■ REQUIREMENT
Write the data out in full and word for word. Do not include images.

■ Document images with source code
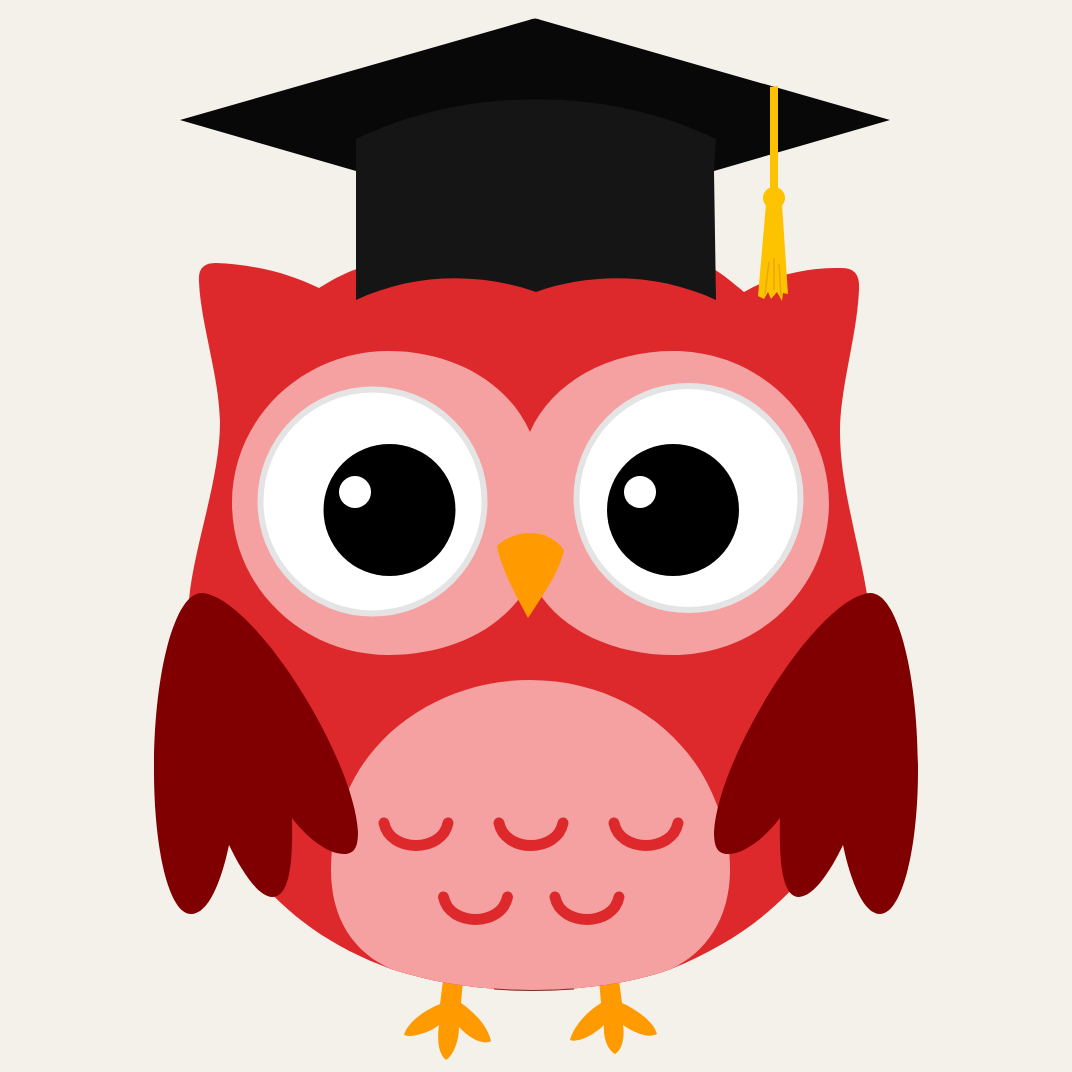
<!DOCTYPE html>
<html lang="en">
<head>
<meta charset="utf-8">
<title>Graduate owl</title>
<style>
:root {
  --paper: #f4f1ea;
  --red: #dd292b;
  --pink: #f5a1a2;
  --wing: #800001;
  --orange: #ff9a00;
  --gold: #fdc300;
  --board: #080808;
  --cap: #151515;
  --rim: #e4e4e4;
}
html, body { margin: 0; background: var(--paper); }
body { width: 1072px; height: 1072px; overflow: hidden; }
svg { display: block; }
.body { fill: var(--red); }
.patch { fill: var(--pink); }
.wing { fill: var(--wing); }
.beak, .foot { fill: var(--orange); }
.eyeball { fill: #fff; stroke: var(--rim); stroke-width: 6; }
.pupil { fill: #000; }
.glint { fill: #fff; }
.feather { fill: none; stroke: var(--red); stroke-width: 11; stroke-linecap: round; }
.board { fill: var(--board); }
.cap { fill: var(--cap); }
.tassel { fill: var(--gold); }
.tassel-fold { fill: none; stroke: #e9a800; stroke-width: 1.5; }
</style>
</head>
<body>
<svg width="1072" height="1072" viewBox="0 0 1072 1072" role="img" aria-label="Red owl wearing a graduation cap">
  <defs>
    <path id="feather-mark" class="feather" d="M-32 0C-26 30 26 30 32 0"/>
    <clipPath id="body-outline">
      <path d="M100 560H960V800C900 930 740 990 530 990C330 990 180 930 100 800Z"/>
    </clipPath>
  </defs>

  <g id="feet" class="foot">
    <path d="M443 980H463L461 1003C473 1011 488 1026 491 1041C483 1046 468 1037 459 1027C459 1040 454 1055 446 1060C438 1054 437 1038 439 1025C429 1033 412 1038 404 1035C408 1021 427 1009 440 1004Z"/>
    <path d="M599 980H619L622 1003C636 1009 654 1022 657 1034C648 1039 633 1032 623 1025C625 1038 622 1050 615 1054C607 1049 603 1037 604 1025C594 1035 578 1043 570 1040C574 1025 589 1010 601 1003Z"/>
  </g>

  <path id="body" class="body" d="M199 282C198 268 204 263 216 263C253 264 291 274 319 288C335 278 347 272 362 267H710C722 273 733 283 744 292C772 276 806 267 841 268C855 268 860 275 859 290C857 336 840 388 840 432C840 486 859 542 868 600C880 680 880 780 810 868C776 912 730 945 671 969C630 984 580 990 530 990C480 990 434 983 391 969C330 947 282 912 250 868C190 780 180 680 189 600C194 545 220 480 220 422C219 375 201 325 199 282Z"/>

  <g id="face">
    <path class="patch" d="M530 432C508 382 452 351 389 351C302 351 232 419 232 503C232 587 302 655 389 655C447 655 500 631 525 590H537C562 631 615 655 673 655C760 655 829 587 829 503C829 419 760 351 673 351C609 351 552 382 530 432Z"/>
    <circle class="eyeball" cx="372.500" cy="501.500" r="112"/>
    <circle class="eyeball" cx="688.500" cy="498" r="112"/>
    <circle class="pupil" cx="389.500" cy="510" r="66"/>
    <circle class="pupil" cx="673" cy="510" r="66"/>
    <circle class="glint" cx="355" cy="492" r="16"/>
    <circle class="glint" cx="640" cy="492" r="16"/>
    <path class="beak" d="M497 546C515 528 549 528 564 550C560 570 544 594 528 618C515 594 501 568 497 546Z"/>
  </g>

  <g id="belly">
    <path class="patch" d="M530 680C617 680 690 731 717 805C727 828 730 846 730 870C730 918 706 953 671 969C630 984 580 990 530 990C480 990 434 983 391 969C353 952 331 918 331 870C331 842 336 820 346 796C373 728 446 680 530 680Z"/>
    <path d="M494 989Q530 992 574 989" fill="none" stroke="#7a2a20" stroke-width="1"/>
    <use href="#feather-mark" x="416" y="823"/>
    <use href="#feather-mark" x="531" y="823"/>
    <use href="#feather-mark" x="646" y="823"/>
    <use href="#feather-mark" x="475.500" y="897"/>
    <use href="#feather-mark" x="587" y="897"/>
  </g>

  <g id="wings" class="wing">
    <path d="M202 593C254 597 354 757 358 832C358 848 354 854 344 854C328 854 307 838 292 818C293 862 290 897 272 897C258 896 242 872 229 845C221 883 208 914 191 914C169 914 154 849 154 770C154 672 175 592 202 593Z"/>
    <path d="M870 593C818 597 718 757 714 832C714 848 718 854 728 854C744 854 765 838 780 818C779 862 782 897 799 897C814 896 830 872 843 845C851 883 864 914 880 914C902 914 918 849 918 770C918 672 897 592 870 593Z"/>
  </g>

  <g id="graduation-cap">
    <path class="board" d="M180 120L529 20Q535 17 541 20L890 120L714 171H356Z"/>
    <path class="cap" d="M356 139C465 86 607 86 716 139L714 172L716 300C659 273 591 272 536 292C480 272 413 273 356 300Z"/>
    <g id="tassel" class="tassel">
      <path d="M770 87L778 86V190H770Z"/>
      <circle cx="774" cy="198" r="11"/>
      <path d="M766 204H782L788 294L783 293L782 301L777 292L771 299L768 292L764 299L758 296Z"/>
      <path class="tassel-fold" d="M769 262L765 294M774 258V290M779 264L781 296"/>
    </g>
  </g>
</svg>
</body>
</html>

■ EXERCISE RESULT
<!DOCTYPE html>
<html lang="en">
<head>
<meta charset="utf-8">
<title>Graduate owl</title>
<style>
:root {
  --paper: #f4f1ea;
  --red: #dd292b;
  --pink: #f5a1a2;
  --wing: #800001;
  --orange: #ff9a00;
  --gold: #fdc300;
  --board: #080808;
  --cap: #151515;
  --rim: #e4e4e4;
}
html, body { margin: 0; background: var(--paper); }
body { width: 1072px; height: 1072px; overflow: hidden; }
svg { display: block; }
.body { fill: var(--red); }
.patch { fill: var(--pink); }
.wing { fill: var(--wing); }
.beak, .foot { fill: var(--orange); }
.eyeball { fill: #fff; stroke: var(--rim); stroke-width: 6; }
.pupil { fill: #000; }
.glint { fill: #fff; }
.feather { fill: none; stroke: var(--red); stroke-width: 11; stroke-linecap: round; }
.board { fill: var(--board); }
.cap { fill: var(--cap); }
.tassel { fill: var(--gold); }
.tassel-fold { fill: none; stroke: #e9a800; stroke-width: 1.5; }
</style>
</head>
<body>
<svg width="1072" height="1072" viewBox="0 0 1072 1072" role="img" aria-label="Red owl wearing a graduation cap">
  <defs>
    <path id="feather-mark" class="feather" d="M-32 0C-26 30 26 30 32 0"/>
    <clipPath id="body-outline">
      <path d="M100 560H960V800C900 930 740 990 530 990C330 990 180 930 100 800Z"/>
    </clipPath>
  </defs>

  <g id="feet" class="foot">
    <path d="M443 980H463L461 1003C473 1011 488 1026 491 1041C483 1046 468 1037 459 1027C459 1040 454 1055 446 1060C438 1054 437 1038 439 1025C429 1033 412 1038 404 1035C408 1021 427 1009 440 1004Z"/>
    <path d="M599 980H619L622 1003C636 1009 654 1022 657 1034C648 1039 633 1032 623 1025C625 1038 622 1050 615 1054C607 1049 603 1037 604 1025C594 1035 578 1043 570 1040C574 1025 589 1010 601 1003Z"/>
  </g>

  <path id="body" class="body" d="M199 282C198 268 204 263 216 263C253 264 291 274 319 288C335 278 347 272 362 267H710C722 273 733 283 744 292C772 276 806 267 841 268C855 268 860 275 859 290C857 336 840 388 840 432C840 486 859 542 868 600C880 680 880 780 810 868C776 912 730 945 671 969C630 984 580 990 530 990C480 990 434 983 391 969C330 947 282 912 250 868C190 780 180 680 189 600C194 545 220 480 220 422C219 375 201 325 199 282Z"/>

  <g id="face">
    <path class="patch" d="M530 432C508 382 452 351 389 351C302 351 232 419 232 503C232 587 302 655 389 655C447 655 500 631 525 590H537C562 631 615 655 673 655C760 655 829 587 829 503C829 419 760 351 673 351C609 351 552 382 530 432Z"/>
    <circle class="eyeball" cx="372.500" cy="501.500" r="112"/>
    <circle class="eyeball" cx="688.500" cy="498" r="112"/>
    <circle class="pupil" cx="389.500" cy="510" r="66"/>
    <circle class="pupil" cx="673" cy="510" r="66"/>
    <circle class="glint" cx="355" cy="492" r="16"/>
    <circle class="glint" cx="640" cy="492" r="16"/>
    <path class="beak" d="M497 546C515 528 549 528 564 550C560 570 544 594 528 618C515 594 501 568 497 546Z"/>
  </g>

  <g id="belly">
    <path class="patch" d="M530 680C617 680 690 731 717 805C727 828 730 846 730 870C730 918 706 953 671 969C630 984 580 990 530 990C480 990 434 983 391 969C353 952 331 918 331 870C331 842 336 820 346 796C373 728 446 680 530 680Z"/>
    <path d="M494 989Q530 992 574 989" fill="none" stroke="#7a2a20" stroke-width="1"/>
    <use href="#feather-mark" x="416" y="823"/>
    <use href="#feather-mark" x="531" y="823"/>
    <use href="#feather-mark" x="646" y="823"/>
    <use href="#feather-mark" x="475.500" y="897"/>
    <use href="#feather-mark" x="587" y="897"/>
  </g>

  <g id="wings" class="wing">
    <path d="M202 593C254 597 354 757 358 832C358 848 354 854 344 854C328 854 307 838 292 818C293 862 290 897 272 897C258 896 242 872 229 845C221 883 208 914 191 914C169 914 154 849 154 770C154 672 175 592 202 593Z"/>
    <path d="M870 593C818 597 718 757 714 832C714 848 718 854 728 854C744 854 765 838 780 818C779 862 782 897 799 897C814 896 830 872 843 845C851 883 864 914 880 914C902 914 918 849 918 770C918 672 897 592 870 593Z"/>
  </g>

  <g id="graduation-cap">
    <path class="board" d="M180 120L529 20Q535 17 541 20L890 120L714 171H356Z"/>
    <path class="cap" d="M356 139C465 86 607 86 716 139L714 172L716 300C659 273 591 272 536 292C480 272 413 273 356 300Z"/>
    <g id="tassel" class="tassel">
      <path d="M770 87L778 86V190H770Z"/>
      <circle cx="774" cy="198" r="11"/>
      <path d="M766 204H782L788 294L783 293L782 301L777 292L771 299L768 292L764 299L758 296Z"/>
      <path class="tassel-fold" d="M769 262L765 294M774 258V290M779 264L781 296"/>
    </g>
  </g>
</svg>
</body>
</html>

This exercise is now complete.